- Your task -
Every line of the material that includes the word "grooveFloor" is to be shown.

- Data section -
━━━
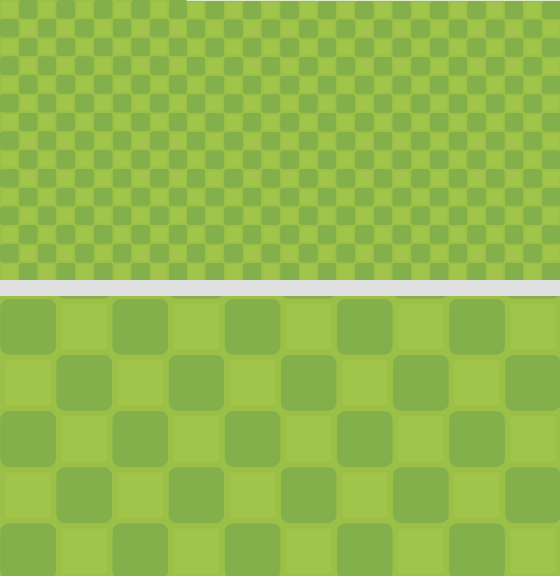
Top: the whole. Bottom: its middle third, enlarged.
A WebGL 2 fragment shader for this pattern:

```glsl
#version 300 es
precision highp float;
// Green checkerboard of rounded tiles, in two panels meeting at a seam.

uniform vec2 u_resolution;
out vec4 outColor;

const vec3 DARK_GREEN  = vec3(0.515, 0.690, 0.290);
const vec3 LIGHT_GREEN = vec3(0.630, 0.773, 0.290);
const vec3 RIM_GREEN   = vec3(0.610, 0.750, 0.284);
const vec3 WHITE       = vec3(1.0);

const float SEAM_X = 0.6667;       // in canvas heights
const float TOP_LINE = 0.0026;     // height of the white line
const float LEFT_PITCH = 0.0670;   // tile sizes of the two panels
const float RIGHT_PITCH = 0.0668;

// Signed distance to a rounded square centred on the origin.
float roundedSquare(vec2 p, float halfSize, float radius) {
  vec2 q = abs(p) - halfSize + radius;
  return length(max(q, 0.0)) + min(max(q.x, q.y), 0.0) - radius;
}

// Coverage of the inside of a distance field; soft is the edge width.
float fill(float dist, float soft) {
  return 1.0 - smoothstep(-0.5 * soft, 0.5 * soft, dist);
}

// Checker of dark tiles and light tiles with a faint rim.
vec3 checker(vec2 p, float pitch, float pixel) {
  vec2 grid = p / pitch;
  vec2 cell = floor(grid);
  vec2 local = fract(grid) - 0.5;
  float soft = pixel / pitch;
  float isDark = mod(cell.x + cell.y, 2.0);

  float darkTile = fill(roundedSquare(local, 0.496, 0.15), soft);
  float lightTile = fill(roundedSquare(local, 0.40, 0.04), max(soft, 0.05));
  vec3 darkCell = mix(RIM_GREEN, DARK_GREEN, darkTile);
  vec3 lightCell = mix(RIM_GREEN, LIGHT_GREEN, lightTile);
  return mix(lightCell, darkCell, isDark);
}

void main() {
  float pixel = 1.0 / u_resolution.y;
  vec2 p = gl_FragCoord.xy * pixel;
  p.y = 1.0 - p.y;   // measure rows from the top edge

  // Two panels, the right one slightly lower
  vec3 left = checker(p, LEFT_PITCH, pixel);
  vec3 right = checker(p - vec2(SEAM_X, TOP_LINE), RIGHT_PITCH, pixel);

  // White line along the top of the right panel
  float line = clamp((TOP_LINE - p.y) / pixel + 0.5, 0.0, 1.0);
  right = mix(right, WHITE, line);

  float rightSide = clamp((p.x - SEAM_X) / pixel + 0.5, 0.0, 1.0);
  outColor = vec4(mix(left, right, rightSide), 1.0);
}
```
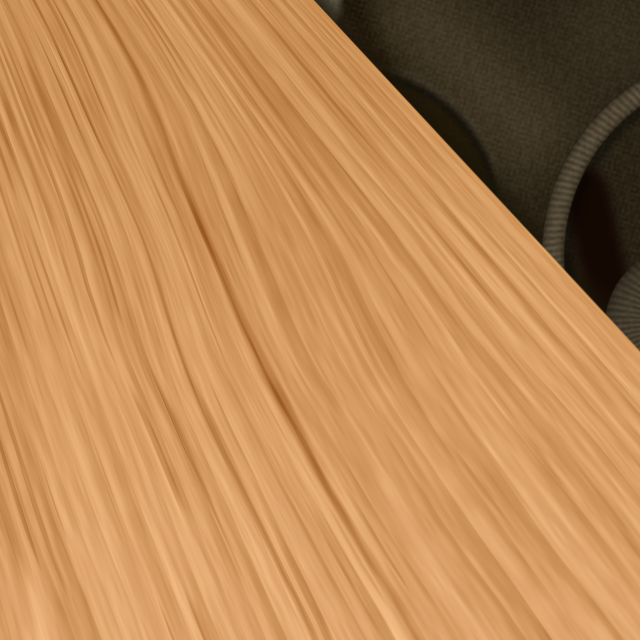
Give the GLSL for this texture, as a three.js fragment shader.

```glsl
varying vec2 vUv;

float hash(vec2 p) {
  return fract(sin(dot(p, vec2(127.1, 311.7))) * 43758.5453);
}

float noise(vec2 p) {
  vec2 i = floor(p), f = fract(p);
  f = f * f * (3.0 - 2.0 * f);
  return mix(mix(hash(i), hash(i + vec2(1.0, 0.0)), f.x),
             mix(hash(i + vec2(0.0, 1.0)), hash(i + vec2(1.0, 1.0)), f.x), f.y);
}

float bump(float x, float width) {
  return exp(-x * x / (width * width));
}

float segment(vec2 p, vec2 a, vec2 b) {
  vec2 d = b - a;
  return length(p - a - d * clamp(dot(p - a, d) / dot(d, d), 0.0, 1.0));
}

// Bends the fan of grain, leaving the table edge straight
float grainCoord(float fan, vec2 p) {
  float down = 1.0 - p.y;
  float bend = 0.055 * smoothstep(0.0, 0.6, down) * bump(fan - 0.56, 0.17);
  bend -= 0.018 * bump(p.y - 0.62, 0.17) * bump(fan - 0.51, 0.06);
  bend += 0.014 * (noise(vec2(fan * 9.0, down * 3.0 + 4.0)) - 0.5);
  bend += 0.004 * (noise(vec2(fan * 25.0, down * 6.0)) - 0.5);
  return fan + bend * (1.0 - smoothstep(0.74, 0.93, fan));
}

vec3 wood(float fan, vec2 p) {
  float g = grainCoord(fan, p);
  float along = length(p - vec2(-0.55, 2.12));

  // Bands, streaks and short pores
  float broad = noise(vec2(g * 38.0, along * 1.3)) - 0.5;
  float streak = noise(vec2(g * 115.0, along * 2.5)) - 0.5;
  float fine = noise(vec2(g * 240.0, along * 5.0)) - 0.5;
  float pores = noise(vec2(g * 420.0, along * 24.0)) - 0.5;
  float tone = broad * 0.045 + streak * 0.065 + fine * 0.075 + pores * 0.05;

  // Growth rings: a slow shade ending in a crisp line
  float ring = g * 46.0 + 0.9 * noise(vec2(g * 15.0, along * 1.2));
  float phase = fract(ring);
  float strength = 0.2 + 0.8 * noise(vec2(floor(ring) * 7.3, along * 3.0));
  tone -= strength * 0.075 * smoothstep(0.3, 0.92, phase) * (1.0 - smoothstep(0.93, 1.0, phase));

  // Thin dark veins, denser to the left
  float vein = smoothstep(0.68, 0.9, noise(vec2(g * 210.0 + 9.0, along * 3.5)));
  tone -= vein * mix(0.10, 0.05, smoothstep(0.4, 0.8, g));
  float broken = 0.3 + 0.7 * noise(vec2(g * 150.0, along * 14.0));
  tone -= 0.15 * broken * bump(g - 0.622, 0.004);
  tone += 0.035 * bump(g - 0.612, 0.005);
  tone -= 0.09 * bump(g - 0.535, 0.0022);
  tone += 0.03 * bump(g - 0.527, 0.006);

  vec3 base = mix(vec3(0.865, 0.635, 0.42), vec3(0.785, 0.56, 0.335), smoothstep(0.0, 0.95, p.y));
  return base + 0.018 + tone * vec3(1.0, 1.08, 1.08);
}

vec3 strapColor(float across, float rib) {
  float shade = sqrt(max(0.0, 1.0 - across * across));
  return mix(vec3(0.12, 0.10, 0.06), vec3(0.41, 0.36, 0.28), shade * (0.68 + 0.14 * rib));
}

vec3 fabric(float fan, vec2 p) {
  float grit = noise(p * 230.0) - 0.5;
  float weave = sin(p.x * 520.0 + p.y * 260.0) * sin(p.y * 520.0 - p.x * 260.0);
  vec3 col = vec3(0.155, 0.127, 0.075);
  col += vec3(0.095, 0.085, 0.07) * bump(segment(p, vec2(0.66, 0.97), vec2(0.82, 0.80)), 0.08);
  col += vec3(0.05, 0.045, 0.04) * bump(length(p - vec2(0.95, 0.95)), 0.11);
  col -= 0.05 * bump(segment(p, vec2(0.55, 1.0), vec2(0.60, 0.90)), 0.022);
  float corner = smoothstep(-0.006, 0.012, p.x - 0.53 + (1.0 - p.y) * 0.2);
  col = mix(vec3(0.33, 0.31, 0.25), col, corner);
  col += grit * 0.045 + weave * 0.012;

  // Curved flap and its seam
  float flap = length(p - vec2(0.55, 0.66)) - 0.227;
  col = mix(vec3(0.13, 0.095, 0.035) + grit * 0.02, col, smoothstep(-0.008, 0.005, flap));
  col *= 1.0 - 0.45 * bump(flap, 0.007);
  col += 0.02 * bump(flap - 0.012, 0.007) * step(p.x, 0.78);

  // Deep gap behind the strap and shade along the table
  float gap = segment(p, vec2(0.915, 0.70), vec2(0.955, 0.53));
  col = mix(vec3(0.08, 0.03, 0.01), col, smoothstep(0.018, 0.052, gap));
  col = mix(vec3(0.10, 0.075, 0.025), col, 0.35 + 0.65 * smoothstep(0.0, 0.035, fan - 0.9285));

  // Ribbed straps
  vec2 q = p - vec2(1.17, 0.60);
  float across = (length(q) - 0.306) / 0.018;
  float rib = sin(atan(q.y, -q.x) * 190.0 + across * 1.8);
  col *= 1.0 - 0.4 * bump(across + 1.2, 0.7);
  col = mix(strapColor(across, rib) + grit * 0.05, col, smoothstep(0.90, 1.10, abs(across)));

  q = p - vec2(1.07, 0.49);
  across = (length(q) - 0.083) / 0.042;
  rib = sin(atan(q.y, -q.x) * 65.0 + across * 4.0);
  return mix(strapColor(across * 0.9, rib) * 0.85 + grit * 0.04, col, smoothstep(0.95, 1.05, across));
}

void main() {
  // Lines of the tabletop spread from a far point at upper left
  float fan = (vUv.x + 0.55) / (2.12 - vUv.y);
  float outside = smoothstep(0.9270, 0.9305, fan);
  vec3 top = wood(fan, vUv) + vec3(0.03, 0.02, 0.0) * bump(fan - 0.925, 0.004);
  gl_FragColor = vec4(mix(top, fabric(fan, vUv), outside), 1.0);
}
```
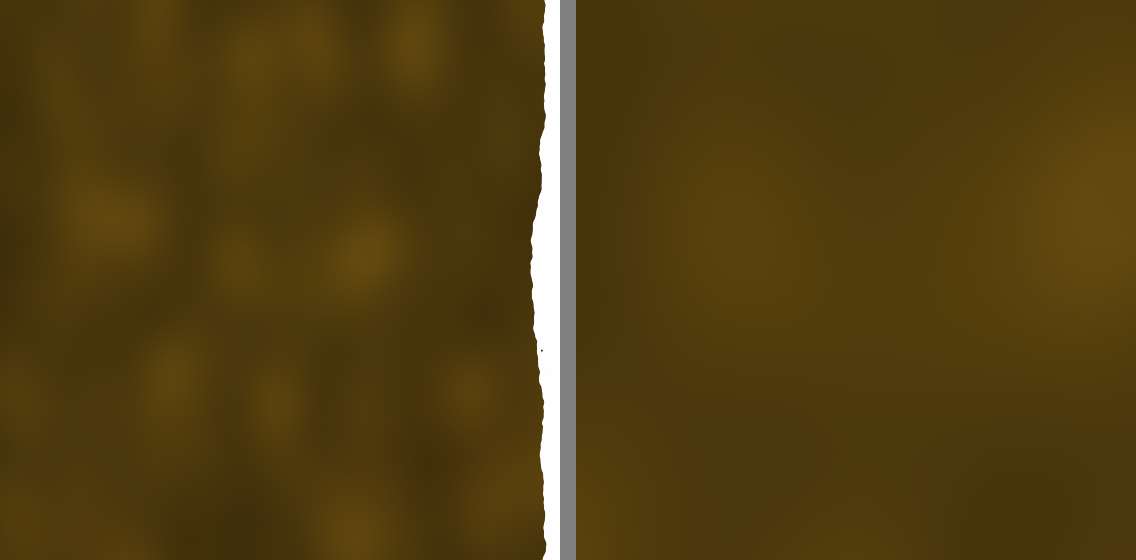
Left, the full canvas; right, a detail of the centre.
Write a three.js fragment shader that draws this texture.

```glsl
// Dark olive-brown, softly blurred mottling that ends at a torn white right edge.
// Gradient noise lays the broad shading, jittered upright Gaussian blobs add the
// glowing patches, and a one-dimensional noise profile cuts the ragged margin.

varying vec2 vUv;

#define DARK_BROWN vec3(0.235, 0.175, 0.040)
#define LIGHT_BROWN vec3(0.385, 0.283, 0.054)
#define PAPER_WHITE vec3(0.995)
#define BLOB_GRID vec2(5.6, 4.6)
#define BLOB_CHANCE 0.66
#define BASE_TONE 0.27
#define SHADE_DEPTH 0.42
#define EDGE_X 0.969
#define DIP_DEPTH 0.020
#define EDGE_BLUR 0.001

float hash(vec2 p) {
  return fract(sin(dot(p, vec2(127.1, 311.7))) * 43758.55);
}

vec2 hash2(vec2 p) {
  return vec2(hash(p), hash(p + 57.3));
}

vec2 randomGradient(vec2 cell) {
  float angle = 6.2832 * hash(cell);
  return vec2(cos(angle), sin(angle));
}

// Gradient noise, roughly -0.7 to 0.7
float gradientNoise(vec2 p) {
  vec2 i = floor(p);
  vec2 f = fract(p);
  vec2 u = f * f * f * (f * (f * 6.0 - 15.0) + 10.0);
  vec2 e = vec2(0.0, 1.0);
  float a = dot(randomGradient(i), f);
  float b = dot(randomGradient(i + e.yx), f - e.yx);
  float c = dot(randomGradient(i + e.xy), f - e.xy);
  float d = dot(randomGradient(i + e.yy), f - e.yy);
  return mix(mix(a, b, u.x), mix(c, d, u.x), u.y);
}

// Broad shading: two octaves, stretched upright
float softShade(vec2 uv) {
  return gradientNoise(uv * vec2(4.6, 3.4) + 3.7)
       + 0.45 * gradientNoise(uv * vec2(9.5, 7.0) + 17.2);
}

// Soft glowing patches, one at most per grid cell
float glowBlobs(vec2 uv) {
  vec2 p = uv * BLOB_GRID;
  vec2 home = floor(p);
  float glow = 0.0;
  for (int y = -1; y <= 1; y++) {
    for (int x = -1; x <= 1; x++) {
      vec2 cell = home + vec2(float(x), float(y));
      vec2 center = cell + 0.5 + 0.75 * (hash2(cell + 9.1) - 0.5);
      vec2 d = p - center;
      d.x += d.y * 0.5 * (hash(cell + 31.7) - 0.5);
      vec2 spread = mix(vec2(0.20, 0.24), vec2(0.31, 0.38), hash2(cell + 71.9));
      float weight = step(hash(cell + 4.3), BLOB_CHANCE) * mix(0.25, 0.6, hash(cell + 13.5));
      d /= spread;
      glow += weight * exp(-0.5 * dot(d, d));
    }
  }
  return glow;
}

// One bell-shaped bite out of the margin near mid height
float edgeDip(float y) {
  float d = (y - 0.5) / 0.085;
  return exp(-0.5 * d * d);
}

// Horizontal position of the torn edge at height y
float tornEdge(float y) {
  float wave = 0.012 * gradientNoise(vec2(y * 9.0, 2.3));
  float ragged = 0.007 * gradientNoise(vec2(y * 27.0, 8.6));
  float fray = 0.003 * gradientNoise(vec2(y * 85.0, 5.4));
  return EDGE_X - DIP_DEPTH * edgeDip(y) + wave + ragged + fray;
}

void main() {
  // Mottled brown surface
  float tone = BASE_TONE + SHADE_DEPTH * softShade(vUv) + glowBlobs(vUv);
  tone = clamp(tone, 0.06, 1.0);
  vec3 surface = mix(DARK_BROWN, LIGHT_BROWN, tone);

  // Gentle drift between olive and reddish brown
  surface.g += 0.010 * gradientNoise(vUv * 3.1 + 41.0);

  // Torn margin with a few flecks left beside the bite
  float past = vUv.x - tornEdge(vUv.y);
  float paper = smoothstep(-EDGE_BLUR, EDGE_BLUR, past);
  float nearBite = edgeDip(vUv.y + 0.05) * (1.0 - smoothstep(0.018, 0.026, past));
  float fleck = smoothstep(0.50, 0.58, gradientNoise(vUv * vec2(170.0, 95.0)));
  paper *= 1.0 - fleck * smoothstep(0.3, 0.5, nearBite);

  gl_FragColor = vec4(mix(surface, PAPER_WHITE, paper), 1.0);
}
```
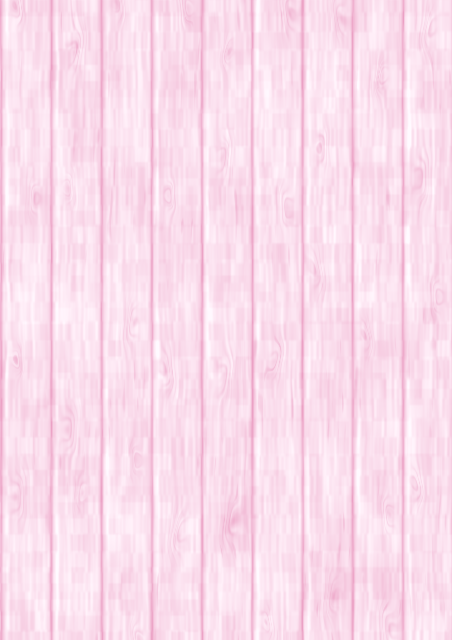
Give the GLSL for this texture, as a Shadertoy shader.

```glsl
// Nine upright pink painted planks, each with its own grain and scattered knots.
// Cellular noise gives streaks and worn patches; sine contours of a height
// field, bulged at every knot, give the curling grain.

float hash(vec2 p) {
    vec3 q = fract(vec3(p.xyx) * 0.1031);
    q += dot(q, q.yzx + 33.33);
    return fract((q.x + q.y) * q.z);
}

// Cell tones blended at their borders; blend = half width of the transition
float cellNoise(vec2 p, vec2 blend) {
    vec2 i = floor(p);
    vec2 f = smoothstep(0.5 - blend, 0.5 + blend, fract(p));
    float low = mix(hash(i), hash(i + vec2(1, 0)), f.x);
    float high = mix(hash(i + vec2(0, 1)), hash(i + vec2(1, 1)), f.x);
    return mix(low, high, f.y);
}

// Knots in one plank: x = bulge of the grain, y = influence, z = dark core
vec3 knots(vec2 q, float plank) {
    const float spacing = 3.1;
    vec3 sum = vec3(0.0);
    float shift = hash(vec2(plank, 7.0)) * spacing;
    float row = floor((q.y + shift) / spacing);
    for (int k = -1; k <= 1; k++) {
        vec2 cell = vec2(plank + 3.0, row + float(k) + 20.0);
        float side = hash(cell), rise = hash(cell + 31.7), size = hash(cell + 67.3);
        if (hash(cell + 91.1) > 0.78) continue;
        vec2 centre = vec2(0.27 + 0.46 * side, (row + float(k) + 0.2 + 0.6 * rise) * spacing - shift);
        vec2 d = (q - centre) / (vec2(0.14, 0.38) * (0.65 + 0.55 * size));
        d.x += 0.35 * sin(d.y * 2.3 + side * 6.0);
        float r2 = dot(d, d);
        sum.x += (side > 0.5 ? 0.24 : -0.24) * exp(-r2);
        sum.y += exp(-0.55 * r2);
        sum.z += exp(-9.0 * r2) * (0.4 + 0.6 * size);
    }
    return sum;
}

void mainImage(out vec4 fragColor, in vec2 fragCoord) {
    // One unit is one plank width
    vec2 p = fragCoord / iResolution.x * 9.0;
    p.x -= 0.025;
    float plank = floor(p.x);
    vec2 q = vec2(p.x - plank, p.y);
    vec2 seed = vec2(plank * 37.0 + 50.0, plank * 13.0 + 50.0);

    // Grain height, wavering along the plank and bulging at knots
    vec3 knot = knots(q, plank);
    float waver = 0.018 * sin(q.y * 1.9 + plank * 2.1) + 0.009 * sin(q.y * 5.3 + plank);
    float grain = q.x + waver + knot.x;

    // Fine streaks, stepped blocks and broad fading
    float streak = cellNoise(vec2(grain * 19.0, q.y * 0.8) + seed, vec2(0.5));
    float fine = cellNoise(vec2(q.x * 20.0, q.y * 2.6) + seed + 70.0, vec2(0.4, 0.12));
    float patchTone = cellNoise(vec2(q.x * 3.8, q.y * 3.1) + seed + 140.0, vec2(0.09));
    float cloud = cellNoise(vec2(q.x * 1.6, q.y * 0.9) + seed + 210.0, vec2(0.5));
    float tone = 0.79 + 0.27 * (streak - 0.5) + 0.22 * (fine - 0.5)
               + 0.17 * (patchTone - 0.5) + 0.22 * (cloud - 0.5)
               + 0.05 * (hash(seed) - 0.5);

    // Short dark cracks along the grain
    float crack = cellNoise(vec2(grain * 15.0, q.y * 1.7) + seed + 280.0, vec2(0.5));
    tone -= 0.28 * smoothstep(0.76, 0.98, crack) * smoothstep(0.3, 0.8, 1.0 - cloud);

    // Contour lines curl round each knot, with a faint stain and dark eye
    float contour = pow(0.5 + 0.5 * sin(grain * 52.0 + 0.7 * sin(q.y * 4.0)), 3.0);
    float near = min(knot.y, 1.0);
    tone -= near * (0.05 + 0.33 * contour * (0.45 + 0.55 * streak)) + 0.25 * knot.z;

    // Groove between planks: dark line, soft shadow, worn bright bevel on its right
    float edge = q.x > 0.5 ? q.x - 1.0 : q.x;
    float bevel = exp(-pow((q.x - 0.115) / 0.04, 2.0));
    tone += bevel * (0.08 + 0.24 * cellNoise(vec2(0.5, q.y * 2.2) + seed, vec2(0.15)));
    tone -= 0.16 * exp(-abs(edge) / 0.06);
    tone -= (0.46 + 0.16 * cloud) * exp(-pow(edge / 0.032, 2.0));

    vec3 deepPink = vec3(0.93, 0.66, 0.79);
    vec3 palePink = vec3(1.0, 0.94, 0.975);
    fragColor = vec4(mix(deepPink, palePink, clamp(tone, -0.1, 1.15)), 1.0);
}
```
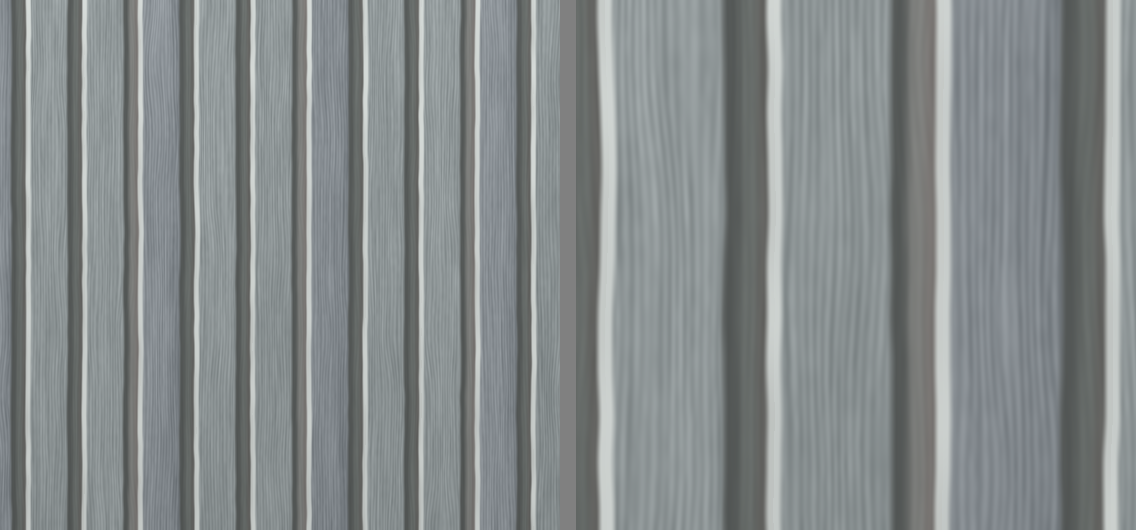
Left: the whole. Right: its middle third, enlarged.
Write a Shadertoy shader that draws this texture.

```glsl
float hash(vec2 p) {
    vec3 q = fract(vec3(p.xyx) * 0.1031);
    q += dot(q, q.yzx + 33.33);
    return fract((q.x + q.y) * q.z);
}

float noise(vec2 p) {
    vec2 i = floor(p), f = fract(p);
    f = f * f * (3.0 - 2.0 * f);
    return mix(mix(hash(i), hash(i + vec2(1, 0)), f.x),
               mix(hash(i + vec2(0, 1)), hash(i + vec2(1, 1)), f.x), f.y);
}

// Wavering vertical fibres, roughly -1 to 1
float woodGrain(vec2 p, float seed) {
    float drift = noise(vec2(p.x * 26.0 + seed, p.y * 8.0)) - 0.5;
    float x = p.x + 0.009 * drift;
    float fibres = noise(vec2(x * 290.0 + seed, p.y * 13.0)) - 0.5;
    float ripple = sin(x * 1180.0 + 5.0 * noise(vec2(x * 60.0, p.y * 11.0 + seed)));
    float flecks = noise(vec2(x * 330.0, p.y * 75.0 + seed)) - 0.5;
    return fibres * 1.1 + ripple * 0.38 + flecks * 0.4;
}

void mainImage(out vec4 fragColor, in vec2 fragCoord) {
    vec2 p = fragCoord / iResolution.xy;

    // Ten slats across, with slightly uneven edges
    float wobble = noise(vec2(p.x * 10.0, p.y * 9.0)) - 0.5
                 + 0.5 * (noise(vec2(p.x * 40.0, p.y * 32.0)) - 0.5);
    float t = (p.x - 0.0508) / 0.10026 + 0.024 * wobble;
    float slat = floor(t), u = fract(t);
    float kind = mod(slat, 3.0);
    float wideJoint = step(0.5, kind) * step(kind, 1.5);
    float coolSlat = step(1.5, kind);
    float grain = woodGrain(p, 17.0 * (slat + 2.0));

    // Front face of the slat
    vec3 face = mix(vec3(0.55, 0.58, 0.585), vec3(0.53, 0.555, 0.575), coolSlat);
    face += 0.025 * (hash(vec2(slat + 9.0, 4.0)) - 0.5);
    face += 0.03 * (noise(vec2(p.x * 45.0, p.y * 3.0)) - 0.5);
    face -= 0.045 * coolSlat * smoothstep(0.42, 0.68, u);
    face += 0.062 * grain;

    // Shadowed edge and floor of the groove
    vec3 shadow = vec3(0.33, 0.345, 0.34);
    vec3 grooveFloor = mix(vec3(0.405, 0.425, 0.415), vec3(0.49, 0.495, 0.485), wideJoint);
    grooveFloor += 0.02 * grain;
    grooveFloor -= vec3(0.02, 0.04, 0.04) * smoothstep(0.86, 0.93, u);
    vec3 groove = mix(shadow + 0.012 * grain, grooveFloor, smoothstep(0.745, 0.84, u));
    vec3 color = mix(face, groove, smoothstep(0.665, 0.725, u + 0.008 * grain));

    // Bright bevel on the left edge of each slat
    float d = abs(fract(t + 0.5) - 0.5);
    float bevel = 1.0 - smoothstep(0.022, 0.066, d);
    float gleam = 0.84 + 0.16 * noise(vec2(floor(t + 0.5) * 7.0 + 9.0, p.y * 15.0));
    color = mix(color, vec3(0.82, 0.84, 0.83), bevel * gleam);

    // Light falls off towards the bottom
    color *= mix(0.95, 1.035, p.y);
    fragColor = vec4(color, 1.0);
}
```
━━━
- Answer to this exercise -
    vec3 grooveFloor = mix(vec3(0.405, 0.425, 0.415), vec3(0.49, 0.495, 0.485), wideJoint);
    grooveFloor += 0.02 * grain;
    grooveFloor -= vec3(0.02, 0.04, 0.04) * smoothstep(0.86, 0.93, u);
    vec3 groove = mix(shadow + 0.012 * grain, grooveFloor, smoothstep(0.745, 0.84, u));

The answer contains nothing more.